It’s not possible to ignore gin anymore. And, hopefully, you aren’t even trying! Every decade or so one sees global trends picking up a spirit that takes over the imagination of a generation. Right now, we are the Gin Generation.
Globally, gin has been gaining popularity for some time now. Unless you’ve been living under a massive tee-totalling rock, you would have either tasted, heard of, or been part of a conversation about gins – craft or otherwise.
Starting in the UK, specifically London – the Mecca of gin – this new fancy for gin spread to Europe and the US. Scores of new brands have emerged in the past years, each championing the cause with its own brand story.
If you’re travelling through duty-free stores, brands like London-based Sipsmith, German Monkey 47 and Gin Mare from Spain are hard to miss. Popular brands like Copperhead from Belgium and Roku from Japan are proof that all over the world great gin is being made.
It hasn’t taken long for the movement to catch on in India. With Indians travelling a lot more and boutique importers bringing in interesting brands, India has warmed up to gin.
Traditionally considered a secondary drink, gin’s popularity here has been limited to club house lunches and inside tall glasses of fizzy lemonade. Today, a younger demographic has discovered gin and its popularity is evidenced not just by the availability of many global brands but the launch of home-grown ones.
Gin’s origins are found in the Netherlands; but gin in the form we see today is quintessentially British. At its basic, gin is neutral spirit redistilled with botanicals, main among them being the juniper berry.

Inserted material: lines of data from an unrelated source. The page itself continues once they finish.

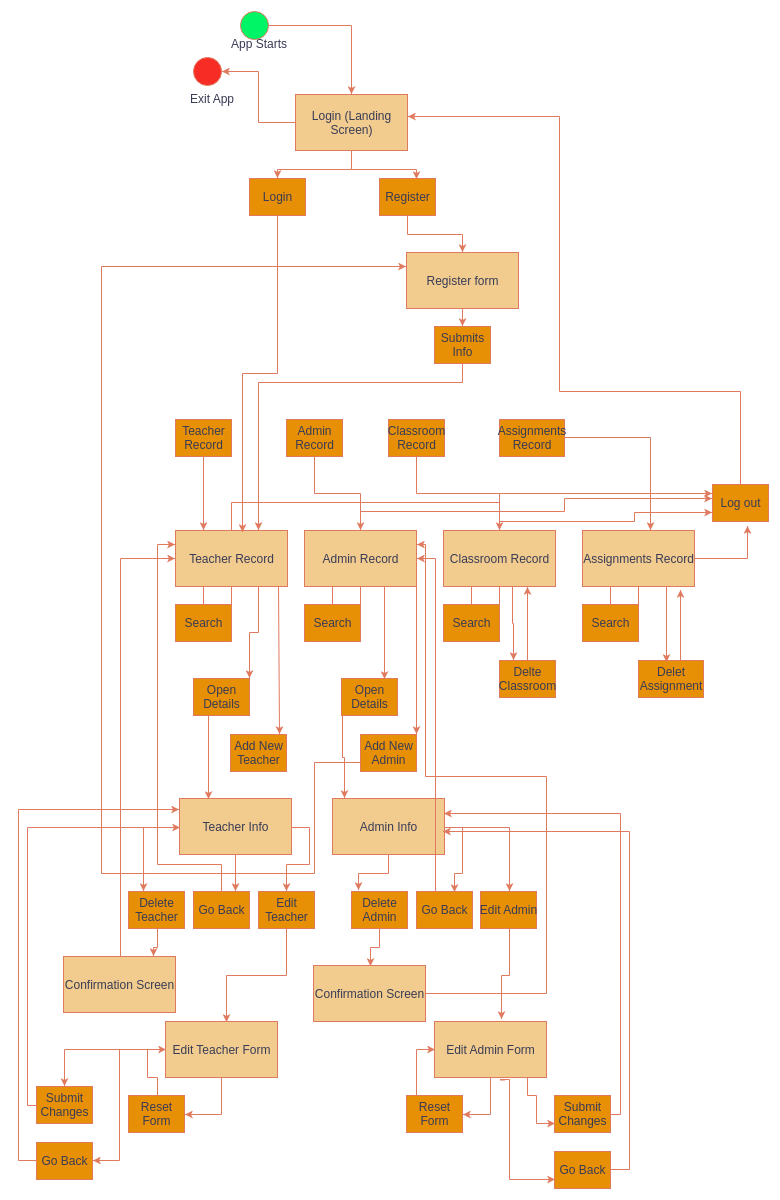
<!DOCTYPE html>
<html lang="en">
<head>
<meta charset="utf-8">
<title>School records app flow</title>
<style>
:root {
  --paper: #ffffff;
  --ink: #393c56;
  --line: #e07a5f;
  --screen: #f2cc8f;
  --action: #e89005;
  --start: #00f566;
  --exit: #f72c25;
}
* { box-sizing: border-box; }
html, body { margin: 0; }
body { background: var(--paper); overflow: hidden; }
.flow {
  position: relative;
  width: 780px;
  height: 1200px;
  overflow: hidden;
  background: var(--paper);
  color: var(--ink);
  font: 12px/14px "Liberation Sans", Arial, sans-serif;
}
.screen, .action, .terminal, .label {
  position: absolute;
  left: var(--x);
  top: var(--y);
  display: flex;
  align-items: center;
  justify-content: center;
  text-align: center;
  white-space: nowrap;
}
.screen, .action, .terminal { border: 1px solid var(--line); }
.screen { width: 113px; height: 57px; background: var(--screen); }
.action { width: 57px; height: 38px; background: var(--action); }
.wide { width: 66px; }
.terminal { width: 29px; height: 29px; border-radius: 50%; }
.start { background: var(--start); }
.exit { background: var(--exit); }
.label { width: 80px; height: 14px; }
.connectors { position: absolute; left: 0; top: 0; }
.connectors .edges { fill: none; stroke: var(--line); stroke-width: 1; }
.edges path { marker-end: url(#arrow); }
.edges .plain { marker-end: none; }
#arrow path { fill: var(--line); stroke: none; }
</style>
</head>
<body>
<main class="flow">
  <!-- Entry and exit -->
  <div class="terminal start" style="--x:240px;--y:11px"></div>
  <div class="label" style="--x:219px;--y:37px">App Starts</div>
  <div class="terminal exit" style="--x:193px;--y:57px"></div>
  <div class="label" style="--x:172px;--y:92px">Exit App</div>

  <!-- Sign in -->
  <div class="screen" style="--x:295px;--y:94px">Login (Landing<br>Screen)</div>
  <div class="action" style="--x:249px;--y:178px">Login</div>
  <div class="action" style="--x:379px;--y:178px">Register</div>
  <div class="screen" style="--x:406px;--y:252px">Register form</div>
  <div class="action" style="--x:434px;--y:326px">Submits<br>Info</div>

  <!-- Record tabs -->
  <div class="action" style="--x:175px;--y:419px">Teacher<br>Record</div>
  <div class="action" style="--x:286px;--y:419px">Admin<br>Record</div>
  <div class="action" style="--x:388px;--y:419px">Classroom<br>Record</div>
  <div class="action wide" style="--x:499px;--y:419px">Assignments<br>Record</div>
  <div class="action" style="--x:712px;--y:484px">Log out</div>

  <!-- Record screens -->
  <div class="screen" style="--x:175px;--y:530px">Teacher Record</div>
  <div class="screen" style="--x:304px;--y:530px">Admin Record</div>
  <div class="screen" style="--x:443px;--y:530px">Classroom Record</div>
  <div class="screen" style="--x:582px;--y:530px">Assignments Record</div>
  <div class="action" style="--x:175px;--y:604px">Search</div>
  <div class="action" style="--x:304px;--y:604px">Search</div>
  <div class="action" style="--x:443px;--y:604px">Search</div>
  <div class="action" style="--x:582px;--y:604px">Search</div>
  <div class="action" style="--x:499px;--y:660px">Delte<br>Classroom</div>
  <div class="action wide" style="--x:638px;--y:660px">Delet<br>Assignment</div>

  <!-- Teacher branch -->
  <div class="action" style="--x:193px;--y:678px">Open<br>Details</div>
  <div class="action" style="--x:230px;--y:734px">Add New<br>Teacher</div>
  <div class="screen" style="--x:179px;--y:798px">Teacher Info</div>
  <div class="action" style="--x:128px;--y:891px">Delete<br>Teacher</div>
  <div class="action" style="--x:193px;--y:891px">Go Back</div>
  <div class="action" style="--x:258px;--y:891px">Edit<br>Teacher</div>
  <div class="screen" style="--x:63px;--y:956px">Confirmation Screen</div>
  <div class="screen" style="--x:165px;--y:1021px">Edit Teacher Form</div>
  <div class="action" style="--x:36px;--y:1086px">Submit<br>Changes</div>
  <div class="action" style="--x:128px;--y:1095px">Reset<br>Form</div>
  <div class="action" style="--x:36px;--y:1142px">Go Back</div>

  <!-- Admin branch -->
  <div class="action" style="--x:341px;--y:678px">Open<br>Details</div>
  <div class="action" style="--x:360px;--y:734px">Add New<br>Admin</div>
  <div class="screen" style="--x:332px;--y:798px">Admin Info</div>
  <div class="action" style="--x:351px;--y:891px">Delete<br>Admin</div>
  <div class="action" style="--x:416px;--y:891px">Go Back</div>
  <div class="action" style="--x:480px;--y:891px">Edit Admin</div>
  <div class="screen" style="--x:313px;--y:965px">Confirmation Screen</div>
  <div class="screen" style="--x:434px;--y:1021px">Edit Admin Form</div>
  <div class="action" style="--x:406px;--y:1095px">Reset<br>Form</div>
  <div class="action" style="--x:554px;--y:1095px">Submit<br>Changes</div>
  <div class="action" style="--x:554px;--y:1151px">Go Back</div>

  <svg class="connectors" width="780" height="1200" viewBox="0 0 780 1200" aria-hidden="true">
    <defs>
      <marker id="arrow" markerUnits="userSpaceOnUse" markerWidth="9" markerHeight="8" refX="8" refY="4" orient="auto">
        <path d="M8 4L0 0L2 4L0 8Z"/>
      </marker>
      <g id="search-loop">
        <path d="M28.5 74V57"/>
        <path d="M56.5 56V74"/>
      </g>
    </defs>
    <g class="edges">
      <g id="sign-in-edges">
        <path d="M268 25.5H351.5V94"/>
        <path d="M296 122.5H258.5V71.5H222"/>
        <path d="M351.5 151V169.5H277.5V178"/>
        <path d="M351.5 169.5H416.5V179"/>
        <path d="M277.5 216V373.5H242.5V532"/>
        <path d="M407.5 216V234.5H462.5V252"/>
        <path d="M462.5 308V326"/>
        <path d="M462.5 364V382.5H258.5V530"/>
      </g>
      <g id="record-tab-edges">
        <path d="M203.5 457V530"/>
        <path d="M314.5 457V493.5H360.5V530"/>
        <path d="M416.5 457V493.5H499.5V530"/>
        <path d="M565 437.5H650.5V530"/>
      </g>
      <g id="log-out-edges">
        <path d="M231.5 530V502.5H499.5V493.5H712"/>
        <path d="M360.5 530V511.5H564.5V498.5H712"/>
        <path d="M499.5 530V521.5H634.5V512.5H712"/>
        <path d="M694 558.5H747.5V526"/>
        <path d="M740.5 484V391.5H559.5V116.5H408"/>
      </g>
      <g id="record-screen-edges">
        <use href="#search-loop" x="175" y="530"/>
        <use href="#search-loop" x="304" y="530"/>
        <use href="#search-loop" x="443" y="530"/>
        <use href="#search-loop" x="582" y="530"/>
        <path d="M512.5 586V623.5H513.5V660"/>
        <path d="M527.5 660V587"/>
        <path d="M666.5 586V662"/>
        <path d="M680.5 660V590"/>
      </g>
      <g id="teacher-edges">
        <path d="M258.5 586V632.5H249.5V678"/>
        <path d="M278.5 586L279.5 734"/>
        <path d="M208.5 716V799"/>
        <path d="M291 827.5H309.5V864.5H286.5V891"/>
        <path d="M235.5 855V891"/>
        <path d="M221.5 891V864.5H157.5V544.5H175"/>
        <path d="M180 827.5H143.5V891"/>
        <path d="M157.5 929V947.5H153.5V956"/>
        <path d="M120.5 957V558.5H175"/>
        <path d="M286.5 929V975.5H226.5V1022"/>
        <path d="M221.5 1077V1114.5H185"/>
        <path d="M157.5 1095V1077.5H147.5V1049.5H166"/>
        <path d="M166 1049.5H64.5V1086"/>
        <path d="M119.5 1049.5V1160.5H93"/>
        <path d="M36 1105.5H27.5V827.5H180"/>
        <path d="M36 1160.5H18.5V809.5H179"/>
      </g>
      <g id="admin-edges">
        <path d="M384.5 586V679"/>
        <path d="M416.5 586V734"/>
        <path d="M342.5 716V757.5H344.5V798"/>
        <path d="M361 762.5H314.5V873.5H101.5V266.5H406"/>
        <path d="M388.5 855V873.5H358.5V890"/>
        <path d="M462.5 827.5V873.5H454.5V892"/>
        <path d="M444 827.5H509.5V891"/>
        <path d="M435.5 891V558.5H417"/>
        <path d="M379.5 929V947.5H370.5V966"/>
        <path d="M426 993.5H546.5V776.5H425.5V544.5H417"/>
        <path d="M509.5 929V975.5H501.5V1019"/>
        <path d="M490.5 1077V1114.5H463"/>
        <path d="M416.5 1095V1049.5H435"/>
        <path d="M527.5 1077V1095.5H536.5V1123.5H555"/>
        <path class="plain" d="M500 1080H505"/>
        <path d="M500 1079.5H509.5V1179.5H555"/>
        <path d="M611 1114.5H620.5V813.5H444"/>
        <path d="M611 1169.5H629.5V831.5H443"/>
      </g>
    </g>
  </svg>
</main>
</body>
</html>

Other typical botanicals include Angelica and Orris root (ginger-like roots), coriander, pepper corns and lemon peel.
Juniper berries are not really berries – they are fleshy seed cones from the coniferous juniper trees. Technically, there are a few different ways to make gin. Each style infuses the botanicals with the base spirit differently.
The most popular style of gin making is the London Dry style. This style originated in London as a way to ensure better quality for gin, which for many years was considered a crude, low quality alternative to beers and wines.
A gin made in this style is necessarily neutral base spirit redistilled to at least 70% ABV with a choice of botanicals. Once redistilled, nothing can be added to the gin except water for dilution and a negligible amount of sweetener, hence the term ‘dry’.
These specifications are prescribed under the EU parliamentary regulations – to be called a ‘London Dry’ gin all of the above parameters have to be met. Interestingly, a London Dry gin can be made anywhere in the world, and while juniper berries are quintessential, this style does not prescribe a specific flavour for the gin.
As a result, gins are being made all over the world in this style. Brands are also experimenting with flavours and new botanicals to create gins that are not typically juniper-forward.
In India, all the gins launched so far have been made in the London Dry style. The Indian gin market is still young and there is a need to create a consumption habit for gin and an appreciation of its basic flavours.
In time, domestic consumption and, therefore, demand will have enough depth to enable introduction of different, and perhaps harder to produce styles of gin.
Using a globally recognised production standard also lends credibility to the process and helps young craft gin players follow set production guidelines in the absence of any domestic ones yet.
Greater Than gin was the first to launch in India as a classic London Dry gin that balances notes of juniper, citrus and spice. It serves as a perfect introduction to Indian consumers to the world of gins and is a great alternative for anyone looking to replace their imported London Dry gins with a local one.
The more recently launched Stranger & Sons does not brand itself as a London Dry, but nevertheless adheres to the standard in production. Other than Macedonian juniper berries, all the herbs and spices used in this gin are sourced locally. This is indicative of the growing trend to create gins with more nuanced flavours than just juniper.
London Dry gins are no longer the classic, juniper-heavy spirits of the past. Locally sourced or foraged botanicals are being used to develop uniquely flavourful liquids.
While still being London Dry gins and guaranteeing a certain standard, this style allows for newer flavours. This is all the more relevant in India given the abundance of local botanicals that can be used to make gin.
Another case in point is Rampur Distillery’s Jaisalmer gin that uses 11 botanicals to create its liquid. The standout ones are coriander and vetiver, orange peel, cubeb pepper berries, lemon grass, Darjeeling green tea leaves and lemon peel – all sourced from different parts of India.
As existing brands develop and more brands enter the Indian market, the product story will take centre stage. The use of indigenous ingredients will, hopefully, lead to many new flavours and even different styles of making the gin.
Compound gins – the other style that infuses botanicals after re-distillation as well – such as Hendricks do well with Indian consumers because of their lighter notes. This style has the ability to infuse milder notes with juniper without either getting overpowered, and this might work well for the many indigenous ingredients.
With more distillers trying out new botanicals and recipes, London Dry gins will take on a more modern style that will ensure a basic standard with limitless scope in terms of quality and flavour. In India, gin is certainly in and its exciting times ahead.